Scott Walker started the looting of funds: he's using much of it to balance the state's budget.
Of a $31.6 million payment coming directly to the state government, most of that money – $25.6 million – will go to help close a budget shortfall revealed in newly released state projections. [Wisconsin Attorney General J.B. Van Hollen], whose office said he has the legal authority over the money, made the decision in consultation with Walker.And his example is
now being followed by at least one other state. Missouri Gov. Jay Nixon (D) and Attorney General Chris Koster (D) have pledged to put $40 million of the state’s $196 million share of the settlement into the state’s general fund to boost its higher education budget, Stateline reports:Koster, a Democrat, told reporters on Thursday that he agrees with the governor’s call for more higher education funding and will transfer the $40 million Nixon has requested into the general fund, citing the “severe budget shortages” the state faces.
Who can argue with education? Except of course, for the homeowners who might have thought that this settlement would help them. Silly people. Don't they remember what happened to all that lovely tobacco settlement money? Money that was supposed to help states
When the MSA [1998 Master Settlement Agreement between 46 state attorneys general and the four major tobacco companies] was signed, the attorneys general and plaintiffs lawyers held news conferences touting how the money would be used for public health and protecting kids. Washington Attorney General Christine Gregoire said, "Washington state's proceeds from the tobacco industry settlement should be spent on public health issues or the integrity of the historic agreement will be violated."According to this article in Reuters, not much of that money went where it was supposed to.
In the 10 years since the landmark deal, the states have received $79.2 billion of the settlement and another $124.3 billion from tobacco taxes, but have spent only about 3 percent of it -- $6.5 billion -- on tobacco prevention and cessation programs, the groups said in a report.The deal, which restricted cigarette advertising practices, requires tobacco companies to make annual payments to the states in perpetuity, with total payments estimated at $246 billion over the first 25 years.

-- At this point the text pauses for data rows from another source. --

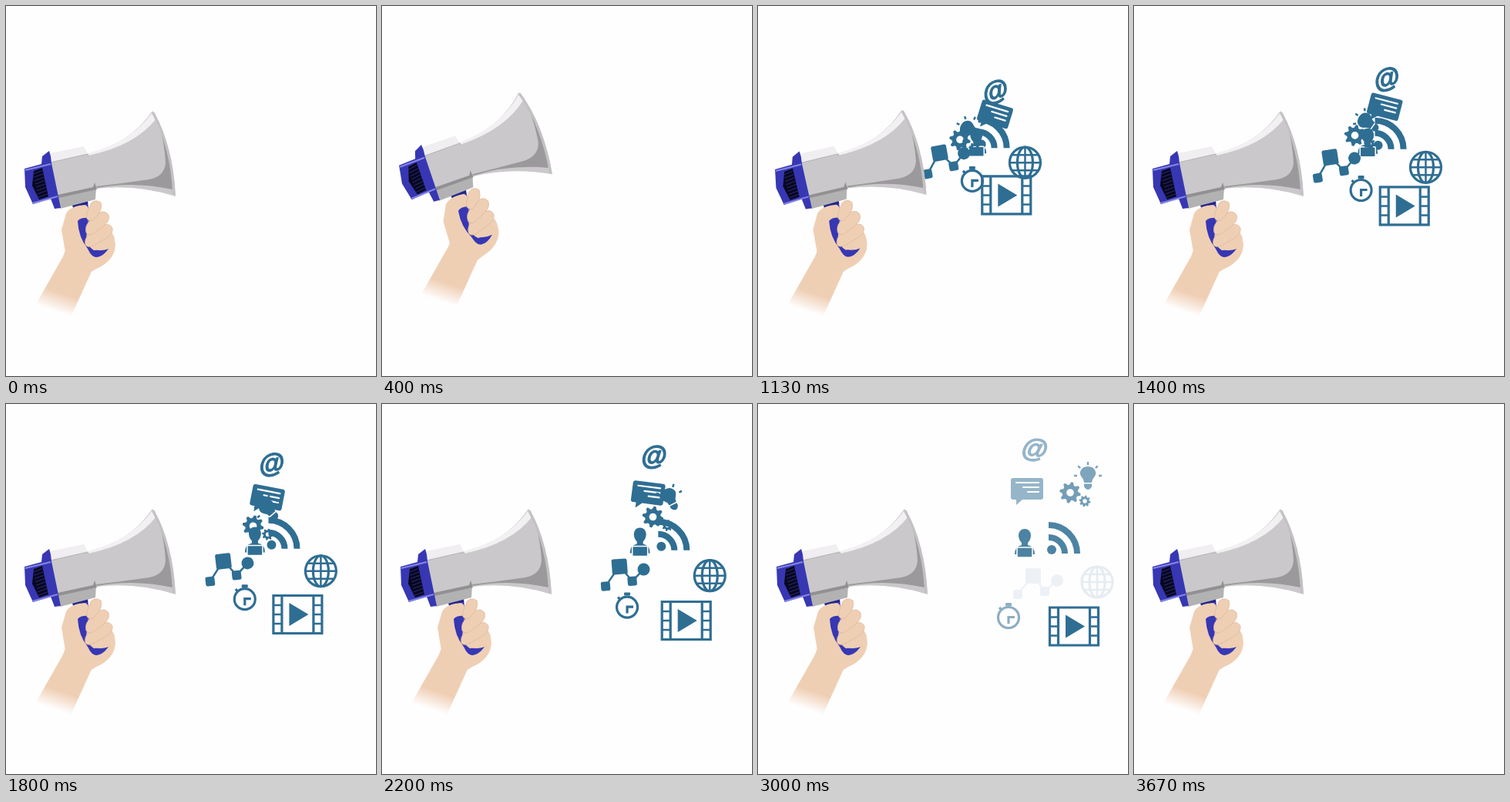
Write an HTML page that moves like this. It is 480 px wide and 480 px high and loops after 4070 ms.

```html
<!DOCTYPE html>
<html lang="en">
<head>
<meta charset="utf-8">
<title>Megaphone</title>
<style>
html, body { margin: 0; width: 100%; height: 100%; overflow: hidden; background: #fffeff; }
svg { display: block; width: 100vw; height: 100vh; }
.at { font: bold 34px "Liberation Sans", Arial, sans-serif; text-anchor: middle; stroke: #2f6e93; stroke-width: 1.3; }
.line { fill: none; stroke: #2f6e93; stroke-width: 3.2; }
.thin { stroke-width: 2.5; }
.thick { stroke-width: 8; }
.gap { fill: none; stroke: #fffeff; stroke-width: 2.2; stroke-linecap: round; }
</style>
</head>
<body>
<svg viewBox="0 0 480 480">
  <defs>
    <linearGradient id="fade" gradientUnits="userSpaceOnUse" x1="70" y1="372" x2="62" y2="396">
      <stop offset="0" stop-color="#efcfb4"/>
      <stop offset="1" stop-color="#efcfb4" stop-opacity="0"/>
    </linearGradient>
  </defs>
  <g id="icons" fill="#2f6e93"></g>

  <path id="arm" fill="url(#fade)" d="M78 314 L74 325 L36 392 L82 408 L112 342 L122 330 Z"/>

  <g id="horn">
    <!-- palm and grip -->
    <path fill="#3737b4" d="M85 254 L106 250 L108 280 H94 Z"/>
    <path fill="#25258a" d="M86 258 L106 253 V257 L87 262 Z"/>
    <path fill="#efcfb4" d="M72 290 L78 269 Q84 259 103 258 Q110 262 107 271 L108 290 L137 296 Q144 305 141 317 Q136 333 117 341 L109 346 L74 325 L77 320 Z"/>
    <path fill="#3737b4" d="M93 279 Q97 274 107 275 L104 302 Q106 312 114 317 L133 315 Q125 326 117 326 Q111 326 106 315 Q94 300 93 279 Z"/>
    <!-- fingers -->
    <g fill="#efcfb4" stroke="#dbb99e" stroke-width=".8">
      <path d="M110 313 Q107 306 114 302 L130 293 Q139 291 141 302 Q142 311 133 315 Q120 320 110 313 Z" stroke="none"/>
      <path d="M103 310 Q101 302 108 296 L126 285 Q134 281 138 288 Q139 295 132 300 L113 311 Q106 314 103 310 Z"/>
      <path d="M104 294 Q102 285 108 280 L120 269 Q128 264 133 271 Q135 279 127 285 L114 295 Q107 299 104 294 Z"/>
      <path d="M105 276 Q103 270 107 264 L110 256 Q116 250 123 255 Q125 263 120 270 L113 278 Q108 280 105 276 Z"/>
    </g>
    <!-- lower block and top rail -->
    <path fill="#b3b2b3" d="M67 247 L117 235 L116 251 L70 263 Z"/>
    <path fill="#f0eef0" d="M57 191 L101 182 L106 192 L58 204 Z"/>
    <!-- bell -->
    <path fill="#cac8ca" d="M57 203 L106 192 Q162 178 190 136 Q217 182 220 247 Q168 231 117 237 L66 249 Z"/>
    <path fill="#f2f0f2" d="M106 191 Q162 177 190 138 L195 146 Q168 181 107 194 Z"/>
    <path fill="#9b999b" d="M199 154 Q215 191 216 238 Q166 227 118 236 L117 234 Q151 230 186 225 Q206 221 207 203 Q206 181 199 154 Z"/>
    <path fill="none" stroke="#c3c1c3" stroke-width="3.4" d="M190.5 138 Q215 182 218 245"/>
    <path fill="#929092" d="M67 245 L113 235 L115 229 L118 238 L68 249 Z"/>
    <path fill="none" stroke="#b5b3b5" d="M58 203 L106 192 L107 195"/>
    <!-- back -->
    <path fill="#3737b4" d="M24 211 L46 205 L47 195 L56 188 L58 195 L59 204 L71 262 L63 263 L58 250 L35 257 L25 235 Z"/>
    <path fill="#08081c" d="M36 214 L47 210 L55 247 L43 251 L34 233 Z"/>
    <path id="grill" stroke="#2c2c8c" stroke-width=".9"/>
    <path stroke="#8686e4" stroke-width="2" d="M25 213 L58 205 M34 256 L67 247"/>
  </g>
</svg>
<script>
const $ = id => document.getElementById(id);
const LOOP = 4070, END = 3670, STEP = 200 / 3;
const BURST = 500, FLIGHT = 2500, FADE = 600, RAISE = 1200;
const MOUTH = [197, 184];

const line = (d, kind = '') => `<path class="line ${kind}" d="${d}"/>`;
const box = (x, y, s) => `<rect x="${x - s / 2}" y="${y - s / 2}" width="${s}" height="${s}" rx="2.5"/>`;

function gear(x, y, r) {
  let d = '';
  for (let i = 0; i < 32; i++) {
    const a = (i + .5) / 16 * Math.PI, q = i % 4 < 2 ? r : r * .74;
    d += `${i ? 'L' : 'M'}${x + q * Math.cos(a)} ${y + q * Math.sin(a)}`;
  }
  const h = r * .35;
  return `<path fill-rule="evenodd" d="${d}Z M${x - h} ${y}a${h} ${h} 0 1 0 ${2 * h} 0a${h} ${h} 0 1 0 ${-2 * h} 0Z"/>`;
}

function rays() {
  let d = '';
  for (let i = 0; i < 5; i++) {
    const a = Math.PI * (1 + i / 4), c = Math.cos(a), s = Math.sin(a);
    d += `M${c * 14} ${s * 14}L${c * 18} ${s * 18}`;
  }
  return line(d, 'thin');
}

function film() {
  let d = '';
  for (const y of [-12, 0, 12]) d += `M-31 ${y}h10M31 ${y}h-10`;
  return line('M-31.5 -24.5H31.5V24.5H-31.5ZM-20.5 -24V24M20.5 -24V24') + line(d, 'thin')
    + '<path d="M-11 -15L14 0L-11 15Z"/>';
}

// to: resting place, pace: how sharply x and y slow down, tilt: starting angle,
// gone: end of the fade, y0: starting height if not the mouth's
const ICONS = [
  { to: [396, 174], pace: [2.8, 0], y0: 161, gone: 3510,
    art: '<circle cx="-15" cy="15" r="6"/>' + line('M-19 -1A21 21 0 0 1 2 20M-19 -17A37 37 0 0 1 18 20', 'thick') },
  { to: [346, 180], pace: [3.2, 0], y0: 175, gone: 3510,
    art: `<path d="M-13 15Q-13 5 -4 3V0Q-8 -4 -8 -10Q-7 -18 0 -18Q7 -18 8 -10Q8 -4 4 0V3Q13 5 13 15Z"/>
      <rect x="-10" y="6" width="20" height="13" rx="1.5" stroke="#fffeff" stroke-width="1.5"/>` },
  { to: [349, 112], pace: [5, 3.2], tilt: 20, gone: 3300,
    art: `<path d="M-18 -16H18Q21 -16 21 -13V9Q21 12 18 12H-6L-14 19V12H-18Q-21 12 -21 9V-13Q-21 -16 -18 -16Z"/>
      <path class="gap" d="M-14 -10H15M-5 -4H15M1 2H15"/>` },
  { to: [428, 93], pace: [.8, .1], tilt: -75, gone: 3370,
    art: `<path d="M-5 9Q-5 5 -8 2Q-11 -2 -10 -5Q-8 -12 0 -12Q8 -12 10 -5Q11 -2 8 2Q5 5 5 9Z"/>
      <path d="M-5 10.5H5V14Q3 18 0 18Q-3 18 -5 14Z"/>` + rays() },
  { to: [405, 115], pace: [.6, -1.2], gone: 3400, art: gear(0, 0, 13.8) + gear(19, 11, 7.6) },
  { to: [364, 233], pace: [.3, .6], tilt: -12, gone: 3050,
    art: line('M-27 14L-7 -11L8 10L24 -4', 'thin') + box(-7, -10, 20) + box(-27, 14, 12) + box(8, 10, 12)
      + '<circle cx="24" cy="-4" r="8"/>' },
  { to: [359, 60], pace: [4.5, 3.2], tilt: -25, gone: 3300,
    art: '<text class="at" y="9" transform="rotate(6) skewX(-8)">@</text>' },
  { to: [325, 275], pace: [3.8, 1.9], gone: 3330,
    art: '<circle class="line" cy="2" r="13.5"/><rect x="-4" y="-17" width="8" height="4" rx="1"/>'
      + line('M0 10V1.5H8M-12 -11L-9 -8') },
  { to: [440, 231], pace: [3.6, 1.5], gone: 3070,
    art: '<circle class="line" r="20"/><ellipse class="line" rx="10" ry="20"/>'
      + line('M0 -20V20M-20 0H20M-17 -10H17M-17 10H17', 'thin') },
  { to: [410, 288.5], pace: [3.3, 3.3], gone: 3650, art: film() }
];

for (const icon of ICONS) {
  icon.el = document.createElementNS('http://www.w3.org/2000/svg', 'g');
  icon.el.innerHTML = icon.art;
  $('icons').append(icon.el);
}

let bars = '';
for (let i = 0; i < 8; i++) bars += `M${35 + i} ${218 + i * 4.3}L${47.5 + i} ${213.5 + i * 4.3}`;
$('grill').setAttribute('d', bars);

const clamp = v => Math.min(1, Math.max(0, v));
// Runs 0 to 1; a larger k starts faster and slows down more
const slow = (u, k) => k ? (1 - Math.exp(-k * u)) / (1 - Math.exp(-k)) : u;

function draw(ms) {
  const t = ms >= END ? END : Math.floor((ms + 4) / STEP) * STEP;

  // The arm lifts quickly and sinks back
  const lift = Math.sin(Math.PI * clamp(t / RAISE) ** .736);
  const shift = `translate(${13 * lift ** 4} ${-14 * lift ** 4})`;
  $('arm').setAttribute('transform', shift);
  $('horn').setAttribute('transform', `${shift} rotate(${-7.2 * lift} 90 330)`);

  const u = (t - BURST) / FLIGHT;
  for (const { el, to, pace, y0 = MOUTH[1], tilt = 0, gone } of ICONS) {
    const x = MOUTH[0] + (to[0] - MOUTH[0]) * slow(u, pace[0]);
    const y = y0 + (to[1] - y0) * slow(u, pace[1]);
    el.setAttribute('transform', `translate(${x} ${y}) rotate(${tilt * 1.14 * clamp(1 - u)})`);
    el.setAttribute('opacity', u < 0 ? 0 : clamp((gone - t) / FADE));
  }
}

const start = performance.now();
function tick() {
  draw((performance.now() - start) % LOOP);
  requestAnimationFrame(tick);
}
tick();
</script>
</body>
</html>
```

A full report from the GAO on 'States' Allocations of Payments from Tobacco Companies for Fiscal Years 2000 through 2005' is available here.
From fiscal year 2000 through 2005, the 46 states party to the Master Settlement Agreement received $52.6 billion in tobacco settlement payments. Of the $52.6 billion total, about $36.5 billion were payments from the tobacco companies and about $16 billion were advance payments which several states had arranged to receive by issuing bonds backed by their future payments from the tobacco companies. The Master Settlement Agreement imposed no restrictions on how states could spend their payments, and as such, the states have chosen to allocate them to a wide variety of activities. Some states told us that they viewed the settlement payments as an opportunity to fund needs that they were not able to fund previously due to the high costs of health care. States allocated the largest portion of their payments to health care--$16.8 billion or 30 percent--which includes Medicaid, health insurance, hospitals, medical technology, and research. States allocated the second largest portion to cover budget shortfalls--about $12.8 billion or about 22.9 percent. This category includes allocations to balance state budgets or reduce deficits that resulted from lower than anticipated revenues, increased mandatory spending, or essential expenditures. Included among the next largest categories are allocations for infrastructure projects, education, debt service on securitized proceeds, and tobacco control.
The moral of this story? Unless the people watch and question and pay attention, their elected officials will quite often take the easy road. It's so much easier to play games with settlement funds than to tell the public the hard truths. Lies get politicians elected.